### [WHAT THIS TASK INVOLVES]
Where does the string "circle" appear in the records? Copy each line that holds it.

### [SOURCE DATA]

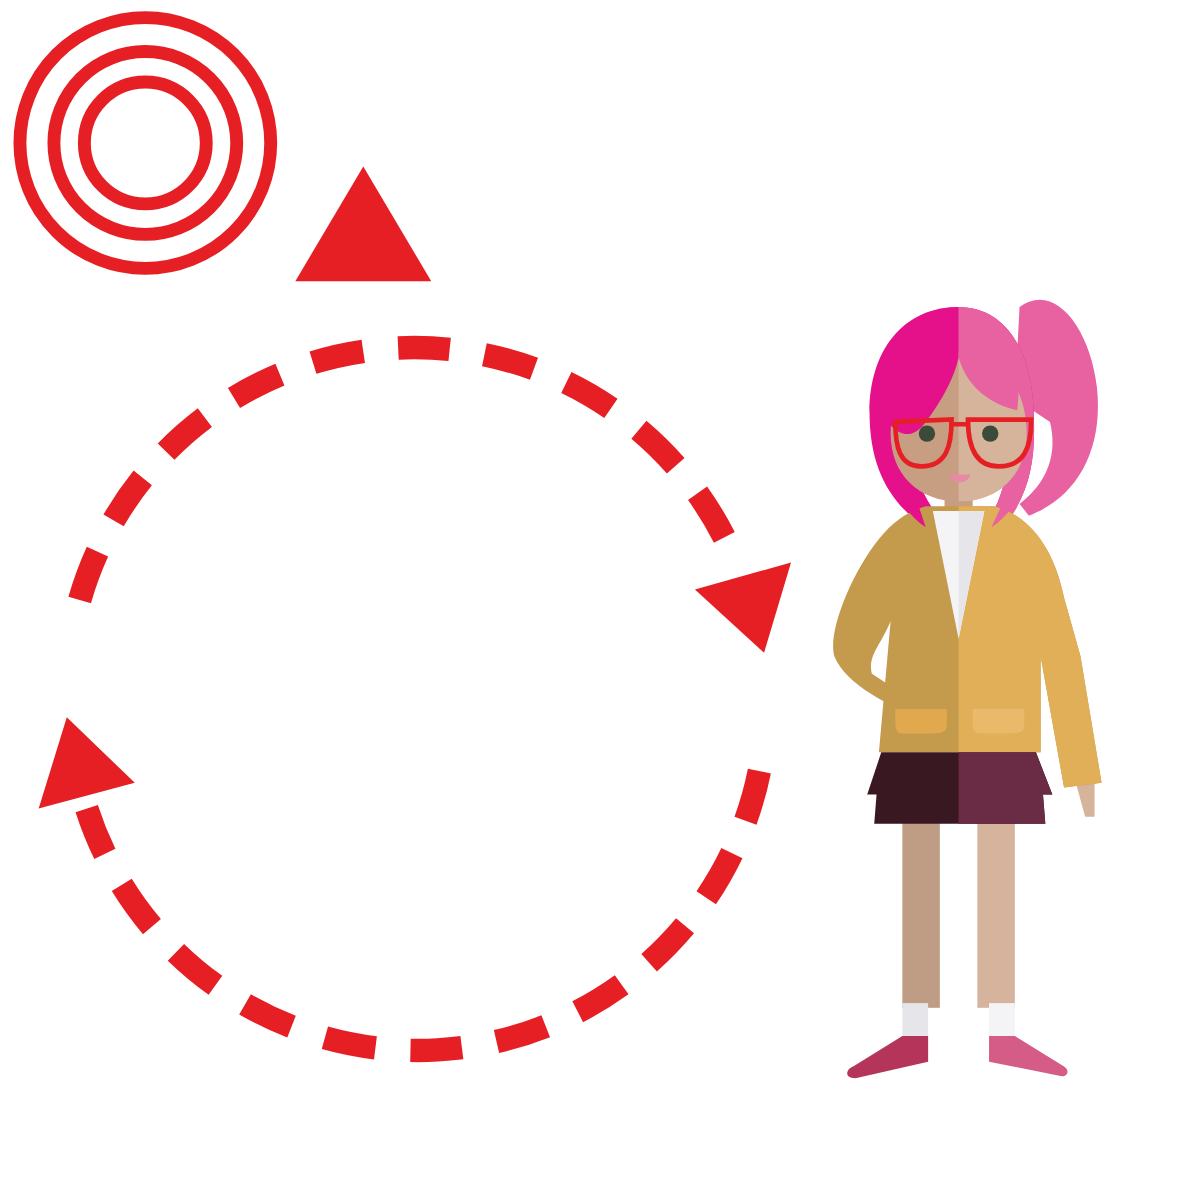
<!DOCTYPE html>
<html lang="en">
<head>
<meta charset="utf-8">
<title>Round Trip</title>
<style>
  :root {
    --signal-red: #E61F25;
    --paper: #FFFFFF;
    --hair-shade: #E5118A;
    --hair-light: #E862A1;
    --skin-shade: #C79E82;
    --skin-light: #D6B39B;
    --leg-shade: #BF9D84;
    --leg-light: #D6B39D;
    --jacket-shade: #C49A4C;
    --jacket-light: #E1AF58;
    --pocket-shade: #E0A94E;
    --pocket-light: #EBB96A;
    --shirt-shade: #E6E6EA;
    --shirt-light: #F4F4F6;
    --skirt-shade: #3A1822;
    --skirt-light: #6A2B45;
    --shoe-shade: #B5355A;
    --shoe-light: #D45C86;
    --eye: #3C4A3A;
    --lip: #E88AA6;
  }
  html, body { margin: 0; padding: 0; overflow: hidden; background: var(--paper); }
  .canvas { display: block; width: 1200px; height: 1200px; }
  .ring, .loop { fill: none; stroke: var(--signal-red); }
  .ring { stroke-width: 11; }
  .loop { stroke-width: 20; stroke-dasharray: 44 30; }
  .mark { fill: var(--signal-red); }
  .specs { fill: none; stroke: var(--signal-red); stroke-width: 4; }
</style>
</head>
<body>
<svg class="canvas" viewBox="0 0 1024 1024" xmlns="http://www.w3.org/2000/svg" role="img" aria-label="A girl with pink hair standing beside a circular arrow cycle, a target and a triangle">
  <defs>
    <clipPath id="right-half"><rect x="818" y="0" width="300" height="1024"/></clipPath>
    <path id="hair-back" d="M818 262 C770 262 742 300 742 352 C742 400 760 430 790 450 L800 440 C785 420 776 395 776 370 L860 370 C862 400 856 425 842 446 L856 450 C880 420 884 390 882 350 C880 296 856 262 818 262 Z"/>
    <path id="jacket" d="M790 432 L848 432 C880 440 900 470 908 510 L922 560 L940 668 L908 672 L888 560 L888 642 L750 642 L760 530 C752 550 740 560 744 575 L790 605 L782 612 C760 602 722 585 712 560 C706 540 726 490 750 460 C762 445 775 436 790 432 Z"/>
    <path id="shirt" d="M796 436 L840 436 L818 545 Z"/>
    <path id="face" d="M818 300 C852 300 876 330 876 370 C876 405 852 428 818 428 C784 428 760 405 760 370 C760 330 784 300 818 300 Z"/>
    <path id="skirt" d="M752 642 L884 642 L898 678 L890 678 L892 703 L746 703 L748 678 L740 678 Z"/>
  </defs>

  <g class="target">
    <circle class="ring" cx="124" cy="122" r="107"/>
    <circle class="ring" cx="124" cy="122" r="78"/>
    <circle class="ring" cx="124" cy="122" r="52"/>
  </g>

  <polygon class="mark triangle" points="310,142 252,240 368,240"/>

  <g class="cycle">
    <path class="loop" d="M68 512 A297 297 0 0 1 628 480"/>
    <path class="loop" d="M648 658 A297 297 0 0 1 74 690"/>
    <polygon class="mark arrow-right" points="593,503 675,480 652,557"/>
    <polygon class="mark arrow-left" points="57,612 115,668 33,690"/>
  </g>

  <g class="girl">
    <path class="ponytail" fill="var(--hair-light)" d="M870 262 C900 240 930 280 936 330 C942 385 918 425 878 440 L870 430 C896 410 902 385 896 360 L866 340 Z"/>
    <use href="#hair-back" fill="var(--hair-shade)"/>
    <use href="#hair-back" fill="var(--hair-light)" clip-path="url(#right-half)"/>

    <rect class="leg" x="770" y="700" width="32" height="160" fill="var(--leg-shade)"/>
    <rect class="leg" x="834" y="700" width="32" height="160" fill="var(--leg-light)"/>
    <rect class="sock" x="770" y="856" width="22" height="28" fill="var(--shirt-shade)"/>
    <rect class="sock" x="844" y="856" width="22" height="28" fill="var(--shirt-light)"/>
    <path class="shoe" fill="var(--shoe-shade)" d="M770 884 L792 884 L792 906 L730 920 C720 920 722 912 728 910 Z"/>
    <path class="shoe" fill="var(--shoe-light)" d="M844 884 L866 884 L908 910 C914 914 910 920 904 918 L844 906 Z"/>

    <rect class="neck" x="806" y="410" width="24" height="34" fill="var(--skin-shade)"/>
    <path class="hand" fill="var(--skin-light)" d="M918 668 L934 666 L934 697 L926 697 Z"/>
    <use href="#jacket" fill="var(--jacket-shade)"/>
    <use href="#jacket" fill="var(--jacket-light)" clip-path="url(#right-half)"/>
    <use href="#shirt" fill="var(--shirt-light)"/>
    <use href="#shirt" fill="var(--shirt-shade)" clip-path="url(#right-half)"/>
    <path class="pocket" fill="var(--pocket-shade)" d="M764 605 L808 605 L808 620 C808 626 800 626 790 626 L770 626 C764 626 764 620 764 614 Z"/>
    <path class="pocket" fill="var(--pocket-light)" d="M830 605 L874 605 L874 620 C874 626 866 626 856 626 L836 626 C830 626 830 620 830 614 Z"/>
    <use href="#skirt" fill="var(--skirt-shade)"/>
    <use href="#skirt" fill="var(--skirt-light)" clip-path="url(#right-half)"/>

    <use href="#face" fill="var(--skin-shade)"/>
    <use href="#face" fill="var(--skin-light)" clip-path="url(#right-half)"/>
    <path class="bangs" fill="var(--hair-shade)" d="M818 262 C780 262 750 290 745 340 C760 370 775 380 790 360 C805 340 815 320 818 305 Z"/>
    <path class="bangs" fill="var(--hair-light)" d="M818 262 L818 305 C825 330 845 345 868 350 C872 320 866 290 850 275 Z"/>
    <path class="strand" fill="var(--hair-shade)" d="M760 390 C762 420 772 438 790 450 L780 420 Z"/>
    <path class="strand" fill="var(--hair-light)" d="M876 390 C874 420 864 438 846 450 L860 420 Z"/>

    <circle cx="791" cy="370" r="7" fill="var(--eye)"/>
    <circle cx="845" cy="370" r="7" fill="var(--eye)"/>
    <path class="specs" d="M764 360 L812 358 C812 380 808 398 786 398 C768 398 764 382 764 360 Z M826 358 L880 358 C880 382 874 398 852 398 C832 398 826 380 826 358 Z M812 362 L826 362"/>
    <path class="lip" fill="var(--lip)" d="M810 405 L828 405 C826 414 812 414 810 405 Z"/>
  </g>
</svg>
</body>
</html>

### [TASK ANSWER]
    <circle class="ring" cx="124" cy="122" r="107"/>
    <circle class="ring" cx="124" cy="122" r="78"/>
    <circle class="ring" cx="124" cy="122" r="52"/>
    <circle cx="791" cy="370" r="7" fill="var(--eye)"/>
    <circle cx="845" cy="370" r="7" fill="var(--eye)"/>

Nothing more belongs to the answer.